→ **What is required**
Within the listing, each line that has the string "oval" should be copied.

→ **Dataset records**
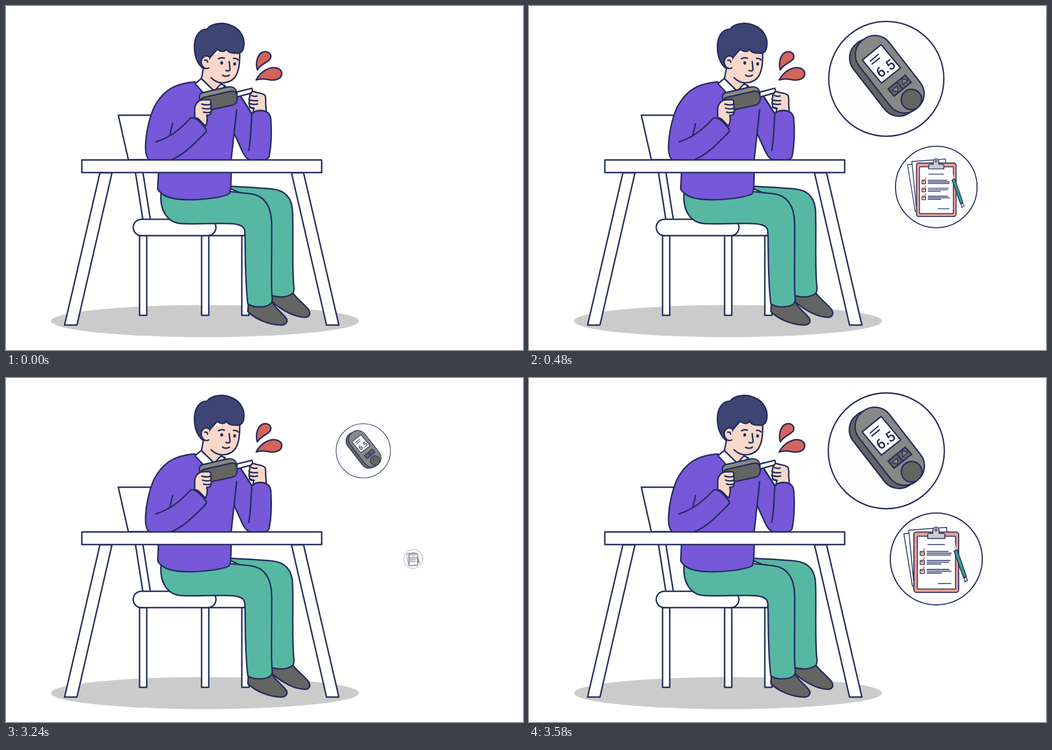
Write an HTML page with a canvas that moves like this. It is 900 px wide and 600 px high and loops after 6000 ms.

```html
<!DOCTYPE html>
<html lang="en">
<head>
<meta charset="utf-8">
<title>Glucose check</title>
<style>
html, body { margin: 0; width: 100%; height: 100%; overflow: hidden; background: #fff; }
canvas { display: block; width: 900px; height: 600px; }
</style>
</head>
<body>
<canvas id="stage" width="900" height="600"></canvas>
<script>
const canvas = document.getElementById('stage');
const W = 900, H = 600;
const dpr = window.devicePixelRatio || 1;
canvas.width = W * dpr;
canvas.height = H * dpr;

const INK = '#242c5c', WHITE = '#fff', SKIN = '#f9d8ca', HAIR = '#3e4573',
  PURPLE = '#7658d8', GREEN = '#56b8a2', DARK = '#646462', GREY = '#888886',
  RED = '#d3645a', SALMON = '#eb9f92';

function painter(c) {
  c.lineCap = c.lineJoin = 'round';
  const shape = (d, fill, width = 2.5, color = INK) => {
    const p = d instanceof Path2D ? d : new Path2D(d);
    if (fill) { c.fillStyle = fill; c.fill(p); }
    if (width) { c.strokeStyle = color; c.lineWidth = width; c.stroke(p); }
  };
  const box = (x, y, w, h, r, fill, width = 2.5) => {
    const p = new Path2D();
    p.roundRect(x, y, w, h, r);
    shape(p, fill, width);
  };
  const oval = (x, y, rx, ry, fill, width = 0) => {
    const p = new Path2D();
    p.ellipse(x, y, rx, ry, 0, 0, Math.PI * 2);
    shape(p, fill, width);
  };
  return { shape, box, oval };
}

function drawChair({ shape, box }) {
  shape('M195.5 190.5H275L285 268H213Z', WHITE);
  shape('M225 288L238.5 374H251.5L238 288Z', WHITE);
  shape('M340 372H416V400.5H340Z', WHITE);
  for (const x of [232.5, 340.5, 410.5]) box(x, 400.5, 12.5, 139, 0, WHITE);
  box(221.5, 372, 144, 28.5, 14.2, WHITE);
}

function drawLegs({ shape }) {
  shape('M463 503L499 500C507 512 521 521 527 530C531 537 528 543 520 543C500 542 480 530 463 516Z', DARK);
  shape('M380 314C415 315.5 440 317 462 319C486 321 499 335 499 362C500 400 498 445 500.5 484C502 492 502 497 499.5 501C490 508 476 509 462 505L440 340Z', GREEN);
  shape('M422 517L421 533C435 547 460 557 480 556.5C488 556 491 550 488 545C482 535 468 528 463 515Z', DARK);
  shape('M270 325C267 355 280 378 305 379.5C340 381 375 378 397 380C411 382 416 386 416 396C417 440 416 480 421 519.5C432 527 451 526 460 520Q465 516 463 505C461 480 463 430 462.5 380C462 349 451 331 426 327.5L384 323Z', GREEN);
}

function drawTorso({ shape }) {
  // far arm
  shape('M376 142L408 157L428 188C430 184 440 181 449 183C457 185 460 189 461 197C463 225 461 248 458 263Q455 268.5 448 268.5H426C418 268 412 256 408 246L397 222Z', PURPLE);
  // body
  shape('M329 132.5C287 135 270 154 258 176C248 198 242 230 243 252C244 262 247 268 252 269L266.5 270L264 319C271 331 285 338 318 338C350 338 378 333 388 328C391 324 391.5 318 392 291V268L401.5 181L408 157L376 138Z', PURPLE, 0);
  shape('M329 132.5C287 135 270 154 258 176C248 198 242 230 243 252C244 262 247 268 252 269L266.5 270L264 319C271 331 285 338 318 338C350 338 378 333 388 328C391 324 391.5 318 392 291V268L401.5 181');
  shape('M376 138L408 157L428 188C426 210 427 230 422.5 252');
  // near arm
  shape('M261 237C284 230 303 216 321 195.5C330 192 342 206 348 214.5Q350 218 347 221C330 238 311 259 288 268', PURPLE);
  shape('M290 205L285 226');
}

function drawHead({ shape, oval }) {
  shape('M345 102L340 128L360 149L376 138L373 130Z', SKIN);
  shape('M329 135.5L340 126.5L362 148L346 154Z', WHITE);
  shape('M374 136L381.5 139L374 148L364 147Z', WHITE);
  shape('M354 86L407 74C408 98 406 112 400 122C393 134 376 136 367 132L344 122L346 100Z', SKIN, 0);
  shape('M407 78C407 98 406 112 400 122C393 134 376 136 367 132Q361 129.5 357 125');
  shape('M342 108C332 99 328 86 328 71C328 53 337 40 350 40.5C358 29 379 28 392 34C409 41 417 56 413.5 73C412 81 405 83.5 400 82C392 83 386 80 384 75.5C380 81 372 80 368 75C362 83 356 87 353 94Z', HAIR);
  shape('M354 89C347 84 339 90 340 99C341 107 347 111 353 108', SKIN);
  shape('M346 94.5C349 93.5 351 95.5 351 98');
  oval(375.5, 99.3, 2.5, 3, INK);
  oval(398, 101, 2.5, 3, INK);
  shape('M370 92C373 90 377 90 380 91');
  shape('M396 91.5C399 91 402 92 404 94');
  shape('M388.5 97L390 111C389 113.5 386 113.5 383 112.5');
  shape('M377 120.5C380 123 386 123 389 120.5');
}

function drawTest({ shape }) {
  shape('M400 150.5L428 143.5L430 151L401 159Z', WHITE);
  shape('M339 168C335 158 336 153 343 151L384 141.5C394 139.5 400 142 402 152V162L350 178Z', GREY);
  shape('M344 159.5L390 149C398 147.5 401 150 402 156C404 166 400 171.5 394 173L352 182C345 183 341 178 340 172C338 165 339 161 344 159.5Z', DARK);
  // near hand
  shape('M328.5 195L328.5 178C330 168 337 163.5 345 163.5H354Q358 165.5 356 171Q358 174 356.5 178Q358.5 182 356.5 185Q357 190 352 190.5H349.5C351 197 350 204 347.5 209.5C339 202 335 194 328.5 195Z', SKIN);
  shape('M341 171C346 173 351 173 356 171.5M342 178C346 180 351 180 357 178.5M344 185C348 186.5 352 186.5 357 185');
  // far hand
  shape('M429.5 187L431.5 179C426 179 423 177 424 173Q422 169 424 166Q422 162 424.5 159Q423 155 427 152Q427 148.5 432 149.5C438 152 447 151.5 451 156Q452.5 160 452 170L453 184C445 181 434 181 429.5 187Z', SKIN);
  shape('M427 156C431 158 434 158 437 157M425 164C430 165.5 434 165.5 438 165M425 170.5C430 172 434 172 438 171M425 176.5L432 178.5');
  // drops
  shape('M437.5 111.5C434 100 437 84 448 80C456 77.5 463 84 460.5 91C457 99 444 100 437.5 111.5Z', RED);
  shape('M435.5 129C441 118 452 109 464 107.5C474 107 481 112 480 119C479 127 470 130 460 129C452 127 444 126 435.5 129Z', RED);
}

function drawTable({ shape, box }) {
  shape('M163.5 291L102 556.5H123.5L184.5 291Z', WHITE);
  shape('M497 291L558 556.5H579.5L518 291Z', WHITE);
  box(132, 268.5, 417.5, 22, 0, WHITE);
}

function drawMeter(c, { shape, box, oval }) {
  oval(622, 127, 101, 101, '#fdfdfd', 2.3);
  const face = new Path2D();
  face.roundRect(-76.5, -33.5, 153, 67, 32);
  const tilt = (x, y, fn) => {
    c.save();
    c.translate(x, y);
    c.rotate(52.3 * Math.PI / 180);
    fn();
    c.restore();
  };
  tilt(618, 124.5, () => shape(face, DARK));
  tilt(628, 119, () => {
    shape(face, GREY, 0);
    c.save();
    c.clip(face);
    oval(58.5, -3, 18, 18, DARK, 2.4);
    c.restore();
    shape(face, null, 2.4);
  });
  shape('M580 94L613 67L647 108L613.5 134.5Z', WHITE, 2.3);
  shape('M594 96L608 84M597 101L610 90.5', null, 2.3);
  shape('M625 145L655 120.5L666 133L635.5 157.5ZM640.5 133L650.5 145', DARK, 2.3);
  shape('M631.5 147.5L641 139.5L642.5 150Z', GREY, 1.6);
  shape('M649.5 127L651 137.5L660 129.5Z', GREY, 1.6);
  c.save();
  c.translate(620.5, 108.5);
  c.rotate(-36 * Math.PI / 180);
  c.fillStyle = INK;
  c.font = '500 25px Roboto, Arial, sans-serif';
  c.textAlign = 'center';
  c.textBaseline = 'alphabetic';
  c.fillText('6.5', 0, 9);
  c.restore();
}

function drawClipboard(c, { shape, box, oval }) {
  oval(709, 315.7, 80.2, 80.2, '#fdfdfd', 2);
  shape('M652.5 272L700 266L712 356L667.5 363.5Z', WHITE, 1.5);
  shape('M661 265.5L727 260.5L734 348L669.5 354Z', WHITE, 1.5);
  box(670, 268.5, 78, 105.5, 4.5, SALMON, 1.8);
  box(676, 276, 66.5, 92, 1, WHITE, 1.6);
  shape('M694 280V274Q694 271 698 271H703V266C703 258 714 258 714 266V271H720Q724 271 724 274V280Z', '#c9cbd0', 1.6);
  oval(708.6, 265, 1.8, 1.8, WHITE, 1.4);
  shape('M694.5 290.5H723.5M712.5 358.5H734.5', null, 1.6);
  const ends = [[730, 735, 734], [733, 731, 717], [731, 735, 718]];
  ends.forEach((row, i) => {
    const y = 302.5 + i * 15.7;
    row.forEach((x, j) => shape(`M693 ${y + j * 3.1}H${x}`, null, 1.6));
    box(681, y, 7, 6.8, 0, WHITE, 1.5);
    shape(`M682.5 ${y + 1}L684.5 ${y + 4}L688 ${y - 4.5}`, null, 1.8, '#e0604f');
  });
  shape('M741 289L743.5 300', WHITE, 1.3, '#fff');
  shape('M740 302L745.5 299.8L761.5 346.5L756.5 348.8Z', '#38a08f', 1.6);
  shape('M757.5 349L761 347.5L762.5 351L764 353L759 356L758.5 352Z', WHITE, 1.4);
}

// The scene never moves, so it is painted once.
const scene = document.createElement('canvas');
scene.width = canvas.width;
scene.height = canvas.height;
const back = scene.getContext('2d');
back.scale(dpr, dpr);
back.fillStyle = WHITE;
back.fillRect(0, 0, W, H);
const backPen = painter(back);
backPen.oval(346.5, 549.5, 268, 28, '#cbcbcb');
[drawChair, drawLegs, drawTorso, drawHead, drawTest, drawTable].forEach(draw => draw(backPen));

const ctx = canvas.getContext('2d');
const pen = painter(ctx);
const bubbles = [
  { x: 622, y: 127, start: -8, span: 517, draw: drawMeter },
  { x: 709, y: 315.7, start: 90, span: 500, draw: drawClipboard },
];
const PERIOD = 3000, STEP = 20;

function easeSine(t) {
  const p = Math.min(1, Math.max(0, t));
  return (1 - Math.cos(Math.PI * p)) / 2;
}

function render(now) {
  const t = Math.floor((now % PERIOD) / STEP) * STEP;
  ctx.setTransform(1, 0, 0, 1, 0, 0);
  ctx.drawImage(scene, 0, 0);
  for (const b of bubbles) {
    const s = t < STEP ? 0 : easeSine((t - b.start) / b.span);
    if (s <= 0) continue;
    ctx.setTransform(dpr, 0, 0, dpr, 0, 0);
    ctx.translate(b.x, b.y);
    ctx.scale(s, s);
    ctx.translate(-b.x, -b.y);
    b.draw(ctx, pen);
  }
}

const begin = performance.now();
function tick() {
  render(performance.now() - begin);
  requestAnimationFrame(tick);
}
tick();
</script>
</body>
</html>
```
--
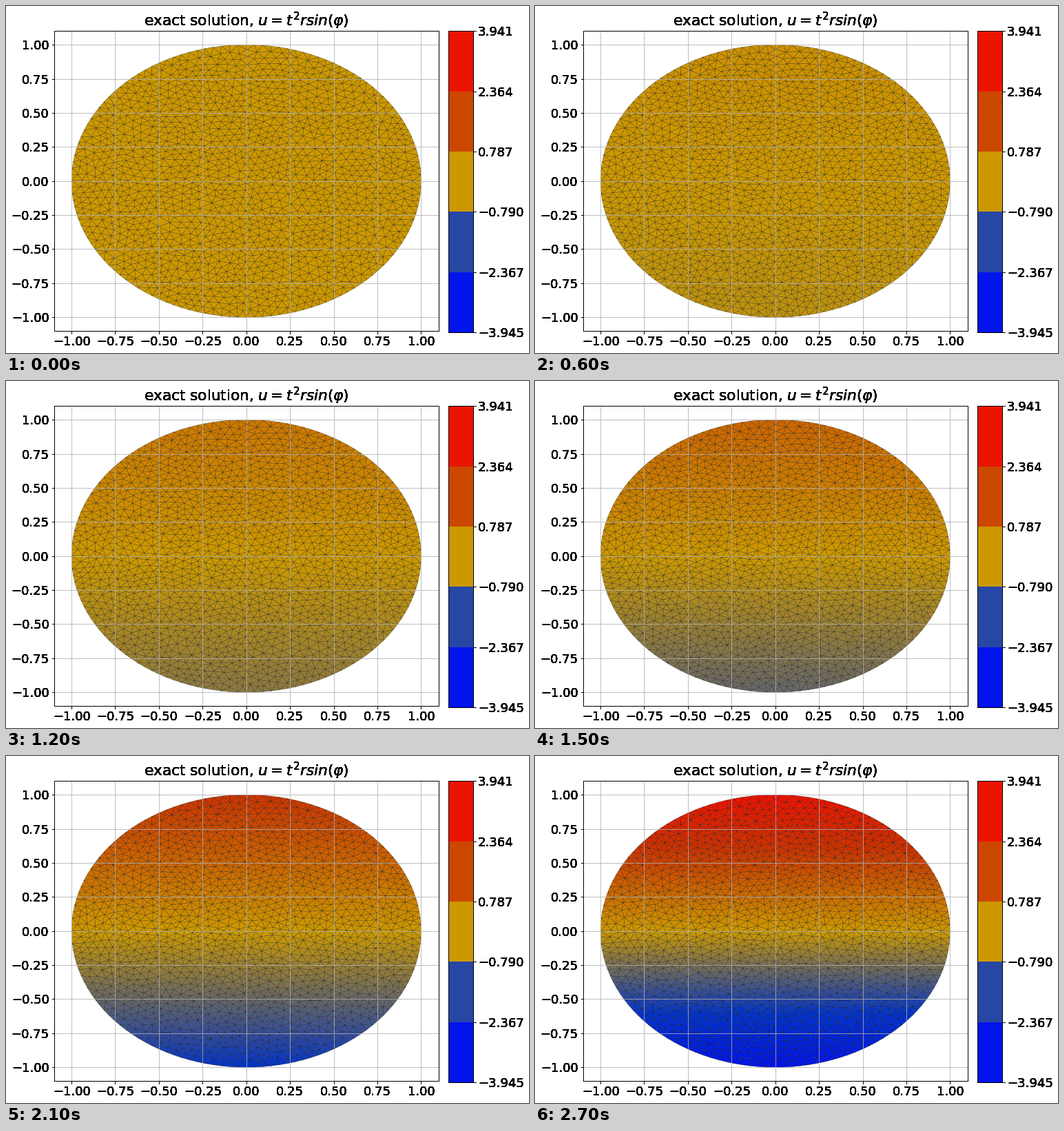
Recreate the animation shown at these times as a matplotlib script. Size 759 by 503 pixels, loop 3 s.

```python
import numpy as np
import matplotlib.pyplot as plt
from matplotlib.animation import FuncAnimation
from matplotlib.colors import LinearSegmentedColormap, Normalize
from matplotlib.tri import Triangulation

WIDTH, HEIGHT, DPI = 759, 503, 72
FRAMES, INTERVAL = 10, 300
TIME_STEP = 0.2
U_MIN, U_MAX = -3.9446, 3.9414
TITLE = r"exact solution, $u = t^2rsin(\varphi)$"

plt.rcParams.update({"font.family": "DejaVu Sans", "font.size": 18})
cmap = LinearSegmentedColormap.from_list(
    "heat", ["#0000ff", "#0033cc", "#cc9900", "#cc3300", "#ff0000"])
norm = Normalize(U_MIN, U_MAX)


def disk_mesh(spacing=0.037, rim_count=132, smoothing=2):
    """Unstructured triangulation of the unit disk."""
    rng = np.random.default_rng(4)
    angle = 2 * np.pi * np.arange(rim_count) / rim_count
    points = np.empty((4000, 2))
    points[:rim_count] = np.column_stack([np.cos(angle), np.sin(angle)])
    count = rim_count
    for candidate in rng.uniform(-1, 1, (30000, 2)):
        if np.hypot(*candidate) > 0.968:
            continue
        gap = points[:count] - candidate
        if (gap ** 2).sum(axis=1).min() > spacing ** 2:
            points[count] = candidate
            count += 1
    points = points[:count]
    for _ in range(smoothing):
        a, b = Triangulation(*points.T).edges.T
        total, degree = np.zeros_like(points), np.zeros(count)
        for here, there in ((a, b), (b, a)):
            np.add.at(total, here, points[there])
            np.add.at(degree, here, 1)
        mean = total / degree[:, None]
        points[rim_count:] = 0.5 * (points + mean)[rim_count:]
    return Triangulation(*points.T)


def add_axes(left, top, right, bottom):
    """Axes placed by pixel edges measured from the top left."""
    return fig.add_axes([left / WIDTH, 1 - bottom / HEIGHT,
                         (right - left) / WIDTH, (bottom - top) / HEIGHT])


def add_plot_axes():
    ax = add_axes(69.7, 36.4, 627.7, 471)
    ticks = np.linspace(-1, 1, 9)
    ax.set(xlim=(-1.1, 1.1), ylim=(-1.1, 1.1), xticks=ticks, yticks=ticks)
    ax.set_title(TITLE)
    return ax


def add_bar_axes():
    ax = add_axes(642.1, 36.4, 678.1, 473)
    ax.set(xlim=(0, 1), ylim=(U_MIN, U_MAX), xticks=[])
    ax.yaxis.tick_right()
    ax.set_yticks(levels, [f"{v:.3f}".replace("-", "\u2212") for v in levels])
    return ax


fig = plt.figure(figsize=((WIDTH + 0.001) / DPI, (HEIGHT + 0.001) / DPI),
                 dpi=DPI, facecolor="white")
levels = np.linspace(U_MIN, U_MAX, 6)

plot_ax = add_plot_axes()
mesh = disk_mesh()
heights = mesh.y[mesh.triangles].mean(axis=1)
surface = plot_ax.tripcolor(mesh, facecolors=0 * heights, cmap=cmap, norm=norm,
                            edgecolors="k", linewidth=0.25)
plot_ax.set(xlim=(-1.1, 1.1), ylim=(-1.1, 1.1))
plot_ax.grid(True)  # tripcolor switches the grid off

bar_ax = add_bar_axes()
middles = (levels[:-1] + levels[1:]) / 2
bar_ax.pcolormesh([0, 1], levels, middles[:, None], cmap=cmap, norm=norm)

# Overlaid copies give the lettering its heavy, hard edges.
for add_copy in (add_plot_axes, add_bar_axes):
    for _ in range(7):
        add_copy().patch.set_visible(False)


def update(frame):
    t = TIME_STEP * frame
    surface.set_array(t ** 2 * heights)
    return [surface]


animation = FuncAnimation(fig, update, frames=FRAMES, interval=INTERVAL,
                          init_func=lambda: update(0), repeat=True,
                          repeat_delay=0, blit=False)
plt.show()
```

→ **Result below**
  const oval = (x, y, rx, ry, fill, width = 0) => {
  return { shape, box, oval };
function drawHead({ shape, oval }) {
  oval(375.5, 99.3, 2.5, 3, INK);
  oval(398, 101, 2.5, 3, INK);
function drawMeter(c, { shape, box, oval }) {
  oval(622, 127, 101, 101, '#fdfdfd', 2.3);
    oval(58.5, -3, 18, 18, DARK, 2.4);
function drawClipboard(c, { shape, box, oval }) {
  oval(709, 315.7, 80.2, 80.2, '#fdfdfd', 2);
  oval(708.6, 265, 1.8, 1.8, WHITE, 1.4);
backPen.oval(346.5, 549.5, 268, 28, '#cbcbcb');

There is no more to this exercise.